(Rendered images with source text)
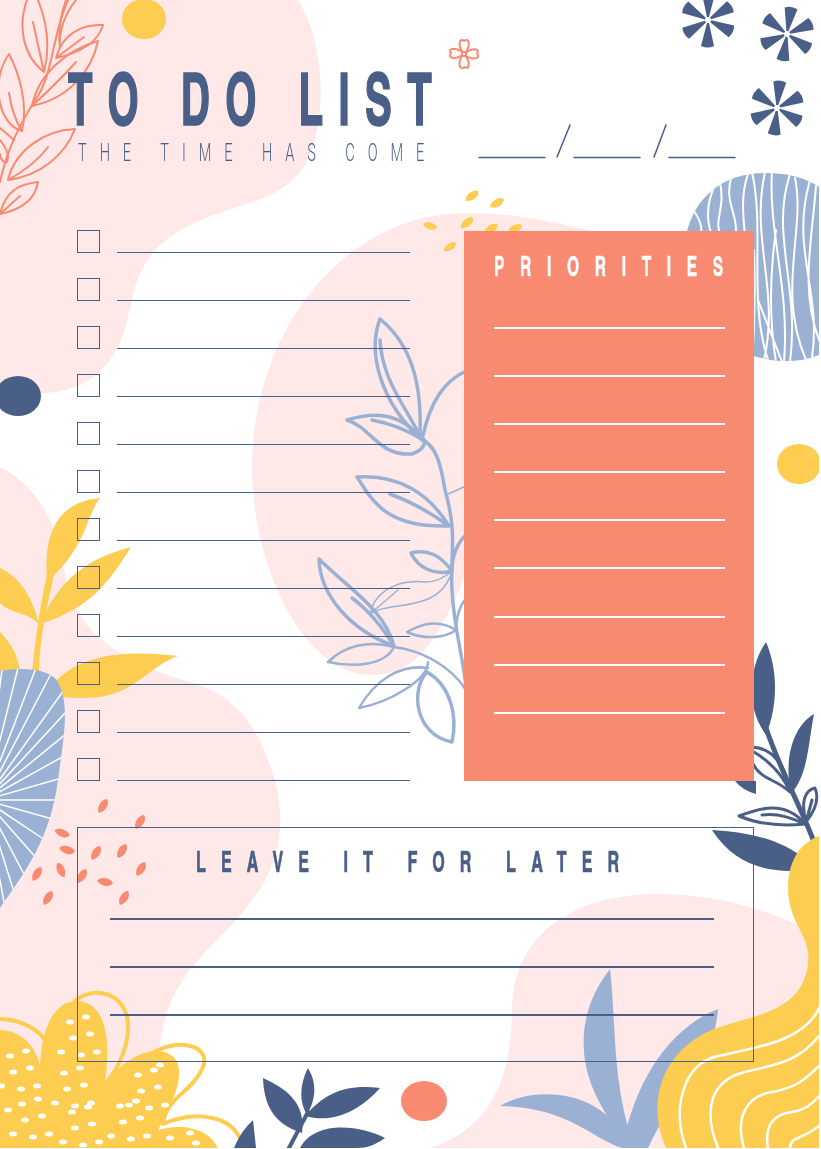
<!DOCTYPE html>
<html lang="en">
<head>
<meta charset="utf-8">
<title>To Do List</title>
<style>
:root{--pink:#fee9e8;--coral:#f98a72;--navy:#495f87;--blue:#9bb1d4;--yellow:#fccd50;--white:#fff}
*{box-sizing:border-box;margin:0;padding:0}
html,body{width:821px;height:1149px;overflow:hidden;background:var(--white)}
.sheet{position:relative;width:821px;height:1149px;overflow:hidden;color:var(--navy)}
.art{position:absolute;left:0;top:0;display:block}
.pink{fill:var(--pink)}.coral{fill:var(--coral)}.navy{fill:var(--navy)}.blue{fill:var(--blue)}.yellow{fill:var(--yellow)}.white{fill:var(--white)}
.line{fill:none;stroke-linecap:round;stroke-linejoin:round}
.line-coral{stroke:var(--coral);stroke-width:2}
.line-navy{stroke:var(--navy);stroke-width:4}
.line-blue{stroke:var(--blue);stroke-width:3.5}
.line-yellow{stroke:var(--yellow);stroke-width:4}
.line-white{stroke:var(--white);stroke-width:2}
.fine{stroke-width:1.5}
.heading{display:flex;align-items:baseline;line-height:0;white-space:nowrap;font:bold 28px/0 "TeX Gyre Heros Cn","Liberation Sans",sans-serif;text-transform:uppercase;transform:scaleX(.68);transform-origin:0 0;-webkit-text-stroke:.6px currentColor}
.heading::before{content:"";width:0;height:20px}
.masthead .title{position:absolute;left:68px;top:73px;font-size:72px;letter-spacing:22.7px;-webkit-text-stroke-width:1.5px}
.masthead .title::before{height:52px}
.masthead .tagline{position:absolute;left:78px;top:142px;font-family:Roboto,sans-serif;font-weight:300;font-size:26.5px;letter-spacing:23.5px;transform:scaleX(.55);-webkit-text-stroke:0}
.masthead .tagline::before{height:19px}
.date{position:absolute;left:478px;top:122px}
.tasks{position:absolute;left:77px;top:230px;width:333px;height:551px;display:flex;flex-direction:column;justify-content:space-between;list-style:none}
.task{display:flex;gap:17px;height:23px}
.box{width:23px;border:1.5px solid var(--navy)}
.rule{flex:1;border-bottom:1.5px solid var(--navy)}
.priorities{position:absolute;left:464px;top:231px;width:290px;height:550px;padding:25px 29px 0 30px;background:var(--coral);color:var(--white)}
.priorities .heading{height:20px;letter-spacing:23px}
.priority-lines{display:flex;flex-direction:column;gap:46.1px;margin-top:51px;list-style:none}
.priority-lines li{height:2px;background:var(--white)}
.later{position:absolute;left:77px;top:827px;width:677px;height:235px;padding:23px 39px 0 32px;border:1.5px solid var(--navy)}
.later .heading{height:21px;margin-left:86px;font-size:29px;letter-spacing:22.1px}
.later .heading::before{height:21px}
.later-lines{display:flex;flex-direction:column;gap:46.5px;margin-top:46px;list-style:none}
.later-lines li{height:1.5px;background:var(--navy)}
</style>
</head>
<body>
<main class="sheet">
<svg class="art" width="819" height="1148" viewBox="0 0 819 1148" aria-hidden="true">
<defs>
<path id="wedge" d="M-1 -3L-6 -26Q0 -29 7 -26L1 -3Z"/>
<g id="star"><use href="#wedge"/><use href="#wedge" transform="rotate(58)"/><use href="#wedge" transform="rotate(115)"/><use href="#wedge" transform="rotate(180)"/><use href="#wedge" transform="rotate(238)"/><use href="#wedge" transform="rotate(298)"/></g>
<path id="seed" d="M-4 7C-7 2 -2 -7 4 -7C7 -2 3 5 -4 7Z"/>
<path id="petal" d="M-2 -2C-7 -9 -6 -16 -1 -13C3 -17 6 -11 2 -2Z"/>
<ellipse id="speck" rx="4" ry="2.5"/>
<g id="specks"><use href="#speck"/><use href="#speck" x="16" y="-5"/><use href="#speck" x="3" y="16"/><use href="#speck" x="20" y="12"/><use href="#speck" x="-9" y="30"/><use href="#speck" x="11" y="33"/><use href="#speck" x="27" y="30"/></g>
<clipPath id="dome"><path d="M686 235C695 195 725 173 765 173C790 173 805 178 819 187V355C795 365 770 361 750 355C700 340 690 280 686 235Z"/></clipPath>
<clipPath id="fan"><path d="M0 671C20 667 50 668 58 682C70 705 64 735 58 780C50 840 25 872 0 908Z"/></clipPath>
</defs>

<g class="pink" id="blobs">
<path d="M0 0H298C323 40 328 110 310 155C290 203 235 202 190 225C120 260 140 310 115 352C92 392 50 399 0 390Z"/>
<path d="M252 468C252 330 345 213 466 213C520 213 570 224 620 240L480 540C450 610 430 675 373 675C300 675 252 560 252 468Z"/>
<path d="M0 467C40 488 58 525 65 575C75 632 120 662 190 682C245 697 262 740 275 780C300 880 230 920 190 970C160 1008 154 1050 158 1148H0Z"/>
<path d="M430 1148C500 1125 511 1065 512 1010C513 930 580 893 660 894C730 895 780 915 819 935V1148Z"/>
</g>

<g id="dots">
<ellipse class="yellow" cx="144" cy="19" rx="22" ry="20"/>
<ellipse class="navy" cx="18" cy="396" rx="23" ry="20"/>
<ellipse class="yellow" cx="799" cy="464" rx="22" ry="20"/>
<ellipse class="coral" cx="424" cy="1101" rx="23" ry="20"/>
</g>

<g id="stars" class="navy">
<use href="#star" x="708" y="20"/>
<use href="#star" transform="translate(787 34) rotate(8)"/>
<use href="#star" transform="translate(777 108) rotate(5)"/>
</g>

<g id="blossom" class="line line-coral" transform="translate(464 54) rotate(5)" stroke-width="3">
<use href="#petal"/><use href="#petal" transform="rotate(88)"/><use href="#petal" transform="rotate(178)"/><use href="#petal" transform="rotate(272)"/>
</g>

<g id="yellow-seeds" class="yellow">
<use href="#seed" transform="translate(472 196) rotate(22)"/><use href="#seed" transform="translate(497 203) rotate(28)"/><use href="#seed" transform="translate(430 226) rotate(75) scale(.9)"/><use href="#seed" transform="translate(467 223) rotate(18)"/><use href="#seed" transform="translate(491 229) rotate(25)"/><use href="#seed" transform="translate(515 229) rotate(30)"/><use href="#seed" transform="translate(450 247) rotate(25) scale(.9)"/>
</g>

<g id="coral-branch" class="line line-coral">
<path d="M68 0C50 40 55 75 32 105C14 135 6 155 0 182"/>
<path d="M9 54C-10 80 -2 125 22 131C28 105 20 75 9 54ZM9 93Q12 115 22 131"/>
<path d="M27 0C18 25 22 55 44 72C51 45 46 20 38 0M33 22L44 72"/>
<path d="M56 58C62 34 82 24 103 25C98 42 80 53 56 58L84 37"/>
<path d="M60 48C58 28 68 10 76 0M66 0Q57 25 60 48"/>
<path d="M32 106C38 75 66 50 98 41C92 70 70 98 32 106Q60 80 76 62"/>
<path d="M8 180C15 150 45 130 75 129C65 155 40 176 8 180Q35 165 48 147"/>
<path d="M0 214C6 190 20 184 38 182C35 200 20 210 0 214L20 196"/>
<path d="M0 140Q12 155 6 163Q0 160 0 154M14 140L0 128"/>
</g>

<g id="blue-vine" class="line line-blue">
<path d="M466 688C463 655 454 630 452 590C450 555 458 535 445 490C441 465 436 445 422 440"/>
<path d="M422 440C378 400 368 350 380 319C412 345 422 385 420 435M380 340C382 380 405 405 422 440C430 400 445 381 466 371"/>
<path d="M425 441C402 415 380 410 347 420C372 428 378 456 412 454Q424 450 425 441Q400 425 372 420"/>
<path d="M449 526C430 495 400 474 357 477C372 500 385 528 449 526Q420 505 390 494"/>
<path d="M452 571C440 555 428 549 411 553C418 568 435 576 452 571C452 555 458 542 466 535"/>
<path d="M394 646C350 630 320 595 319 559C350 590 385 610 394 646Q375 615 352 598"/>
<path d="M370 614C375 590 400 579 425 582Q440 582 452 571C440 614 390 600 370 614L398 590" class="fine"/>
<path d="M394 647C370 640 345 645 328 662C355 668 385 665 394 647C420 650 450 665 466 690" stroke-width="2.5"/>
<path d="M427 672C410 690 415 735 452 742C458 715 450 685 427 672"/>
<path d="M428 662C428 680 390 702 359 708C375 680 400 664 428 668" stroke-width="2.5"/>
<path d="M456 630C440 620 425 622 407 632C425 640 445 638 456 630Q457 608 466 599" stroke-width="2.5"/>
<path d="M446 495L466 486" class="fine"/>
</g>

<g id="striped-dome" clip-path="url(#dome)">
<rect class="blue" x="684" y="170" width="136" height="194"/>
<path class="line line-white" d="M693 210Q705 225 700 240M714 187Q702 215 714 240M720 183C726 210 712 220 722 240M731 178C724 205 740 215 735 240M748 174C735 210 752 250 748 300M752 172C765 230 748 300 768 360M765 172C750 240 780 290 764 360M772 172C768 230 790 290 784 362M790 174C770 235 800 285 790 362M795 178C806 230 776 290 806 360M810 180C790 250 822 290 812 358M816 186C812 240 800 290 819 340M754 250Q756 310 752 360M776 230Q766 300 776 362M758 300L782 362"/>
</g>

<g id="yellow-sprig" class="yellow">
<path d="M32 672C36 640 37 620 48 570L54 574C44 620 40 640 39 672Z"/>
<path d="M47 582C44 540 52 503 100 498C84 520 88 545 47 582Z"/>
<path d="M40 624C58 580 88 558 131 547C110 580 92 608 40 624Z"/>
<path d="M39 624C32 595 18 576 0 568V603C10 614 28 612 39 624Z"/>
<path d="M0 632C12 645 18 655 20 672H0Z"/>
<path d="M46 694C70 655 120 649 178 656C150 666 135 692 100 697Q70 700 46 694Z"/>
</g>
<g id="blue-fan" clip-path="url(#fan)">
<rect class="blue" y="666" width="70" height="244"/>
<path class="line line-white fine" d="M-15 800L2 670M-15 800L18 668M-15 800L36 668M-15 800L52 672M-15 800L64 690M-15 800L66 712M-15 800L66 734M-15 800L64 756M-15 800L62 778M-15 800H60M-15 800L56 820M-15 800L48 842M-15 800L38 860M-15 800L26 878M-15 800L14 892M-15 800L4 902"/>
</g>

<g id="coral-seeds" class="coral">
<use href="#seed" x="103" y="806"/><use href="#seed" x="140" y="822"/><use href="#seed" transform="translate(62 833) rotate(80)"/><use href="#seed" transform="translate(67 850) rotate(75)"/><use href="#seed" x="96" y="853"/><use href="#seed" x="122" y="851"/><use href="#seed" x="141" y="869"/><use href="#seed" x="37" y="874"/><use href="#seed" transform="translate(61 870) rotate(-55)"/><use href="#seed" x="82" y="876"/><use href="#seed" transform="translate(105 882) rotate(70)"/><use href="#seed" x="124" y="898"/><use href="#seed" x="48" y="898"/>
</g>

<g id="yellow-flower">
<path class="yellow" d="M0 1030C20 1030 35 1045 40 1065C42 1030 52 1001 78 1001C106 1003 112 1040 104 1087C120 1060 145 1048 165 1052C190 1060 178 1095 158 1130C185 1122 210 1130 218 1148H0Z"/>
<path class="line line-yellow" d="M0 1019C20 1019 40 1030 46 1042M74 1002C88 988 118 988 127 1016C132 1042 118 1070 104 1085M148 1056C175 1036 212 1045 203 1067C193 1092 165 1098 163 1124C200 1108 240 1118 242 1148"/>
<g class="white">
<use href="#specks" x="70" y="1022"/><use href="#specks" x="64" y="1073"/><use href="#specks" x="10" y="1056"/><use href="#specks" x="22" y="1104"/><use href="#specks" x="72" y="1112"/><use href="#specks" x="138" y="1075"/><use href="#specks" x="120" y="1106"/><use href="#speck" x="8" y="1110"/><use href="#speck" x="170" y="1138"/><use href="#speck" x="190" y="1133"/><use href="#speck" x="196" y="1143"/><use href="#speck" x="160" y="1065"/>
</g>
</g>

<g id="navy-sprig" class="navy">
<path class="line line-navy" fill="none" style="fill:none" d="M289 1148L308 1112"/>
<path d="M307 1115C297 1098 302 1080 308 1068C318 1085 315 1100 307 1115Z"/>
<path d="M263 1078C285 1088 306 1102 302 1133C280 1126 264 1112 263 1078Z"/>
<path d="M305 1116C325 1093 345 1084 380 1088C360 1110 335 1124 305 1116Z"/>
<path d="M300 1148C315 1120 360 1125 385 1138C375 1145 367 1148 357 1148Z"/>
<path d="M234 1148C240 1134 245 1128 253 1120L256 1148Z"/>
</g>

<g id="blue-leaves" class="blue">
<path d="M628 1142C575 1085 570 1020 610 969C616 1020 612 1080 632 1140Z"/>
<path d="M622 1148C635 1080 670 1028 718 1009C715 1060 675 1090 648 1148Z"/>
<path d="M500 1106C530 1088 575 1092 600 1110Q618 1122 632 1144L622 1148C590 1138 570 1108 500 1106Z"/>
</g>

<g id="navy-branch">
<path class="line line-navy" style="stroke-width:5" d="M814 842C800 805 780 770 766 728"/>
<g class="navy">
<path d="M766 642C750 665 744 705 766 735C778 705 778 670 766 642Z"/>
<path d="M814 714C795 725 783 755 791 794C808 775 808 745 814 714Z"/>
<path d="M735 781H756V794Q742 790 735 781Z"/>
<path d="M712 830C745 832 780 838 806 860V870C770 874 735 866 712 830Z"/>
</g>
<path class="line line-navy" style="stroke-width:3" d="M752 747C772 748 786 765 790 792C775 778 760 780 752 762M754 752Q780 768 790 792M805 824C785 800 760 808 739 816C760 825 785 826 805 824Q780 812 762 815M806 822C800 800 806 790 815 788C820 800 814 812 806 822L812 800"/>
</g>

<g id="yellow-hill">
<path class="yellow" d="M819 836C795 845 785 870 789 900C794 930 814 940 807 970C798 1010 760 1014 720 1027C680 1040 653 1075 658 1120Q660 1135 666 1148H819Z"/>
<path class="line line-white" style="stroke-width:2.5" d="M686 1148C672 1110 682 1064 718 1056C760 1047 805 1040 819 1008M718 1148C702 1108 712 1080 745 1072C780 1064 800 1060 819 1036M744 1148C735 1118 746 1096 772 1092C795 1088 805 1080 819 1066M768 1148C764 1125 774 1114 792 1112Q808 1110 819 1096M790 1148C790 1136 802 1140 819 1126"/>
</g>
</svg>

<header class="masthead">
<h1 class="heading title">To do list</h1>
<p class="heading tagline">The time has come</p>
<svg class="date" width="258" height="38" viewBox="0 0 258 38" role="img" aria-label="Date">
<path class="line line-navy fine" style="stroke-width:1.5" d="M1 35.5H67M79 35L92 3M96 35.5H162M176 35L188 3M191 35.5H257"/>
</svg>
</header>

<ul class="tasks">
<li class="task"><span class="box"></span><span class="rule"></span></li>
<li class="task"><span class="box"></span><span class="rule"></span></li>
<li class="task"><span class="box"></span><span class="rule"></span></li>
<li class="task"><span class="box"></span><span class="rule"></span></li>
<li class="task"><span class="box"></span><span class="rule"></span></li>
<li class="task"><span class="box"></span><span class="rule"></span></li>
<li class="task"><span class="box"></span><span class="rule"></span></li>
<li class="task"><span class="box"></span><span class="rule"></span></li>
<li class="task"><span class="box"></span><span class="rule"></span></li>
<li class="task"><span class="box"></span><span class="rule"></span></li>
<li class="task"><span class="box"></span><span class="rule"></span></li>
<li class="task"><span class="box"></span><span class="rule"></span></li>
</ul>

<section class="priorities">
<h2 class="heading">Priorities</h2>
<ul class="priority-lines"><li></li><li></li><li></li><li></li><li></li><li></li><li></li><li></li><li></li></ul>
</section>

<section class="later">
<h2 class="heading">Leave it for later</h2>
<ul class="later-lines"><li></li><li></li><li></li></ul>
</section>
</main>
</body>
</html>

▶ [Your goal]
Every line in the data above that includes the word "yellow" should be copied.

▶ [Task answer]
:root{--pink:#fee9e8;--coral:#f98a72;--navy:#495f87;--blue:#9bb1d4;--yellow:#fccd50;--white:#fff}
.pink{fill:var(--pink)}.coral{fill:var(--coral)}.navy{fill:var(--navy)}.blue{fill:var(--blue)}.yellow{fill:var(--yellow)}.white{fill:var(--white)}
.line-yellow{stroke:var(--yellow);stroke-width:4}
<ellipse class="yellow" cx="144" cy="19" rx="22" ry="20"/>
<ellipse class="yellow" cx="799" cy="464" rx="22" ry="20"/>
<g id="yellow-seeds" class="yellow">
<g id="yellow-sprig" class="yellow">
<g id="yellow-flower">
<path class="yellow" d="M0 1030C20 1030 35 1045 40 1065C42 1030 52 1001 78 1001C106 1003 112 1040 104 1087C120 1060 145 1048 165 1052C190 1060 178 1095 158 1130C185 1122 210 1130 218 1148H0Z"/>
<path class="line line-yellow" d="M0 1019C20 1019 40 1030 46 1042M74 1002C88 988 118 988 127 1016C132 1042 118 1070 104 1085M148 1056C175 1036 212 1045 203 1067C193 1092 165 1098 163 1124C200 1108 240 1118 242 1148"/>
<g id="yellow-hill">
<path class="yellow" d="M819 836C795 845 785 870 789 900C794 930 814 940 807 970C798 1010 760 1014 720 1027C680 1040 653 1075 658 1120Q660 1135 666 1148H819Z"/>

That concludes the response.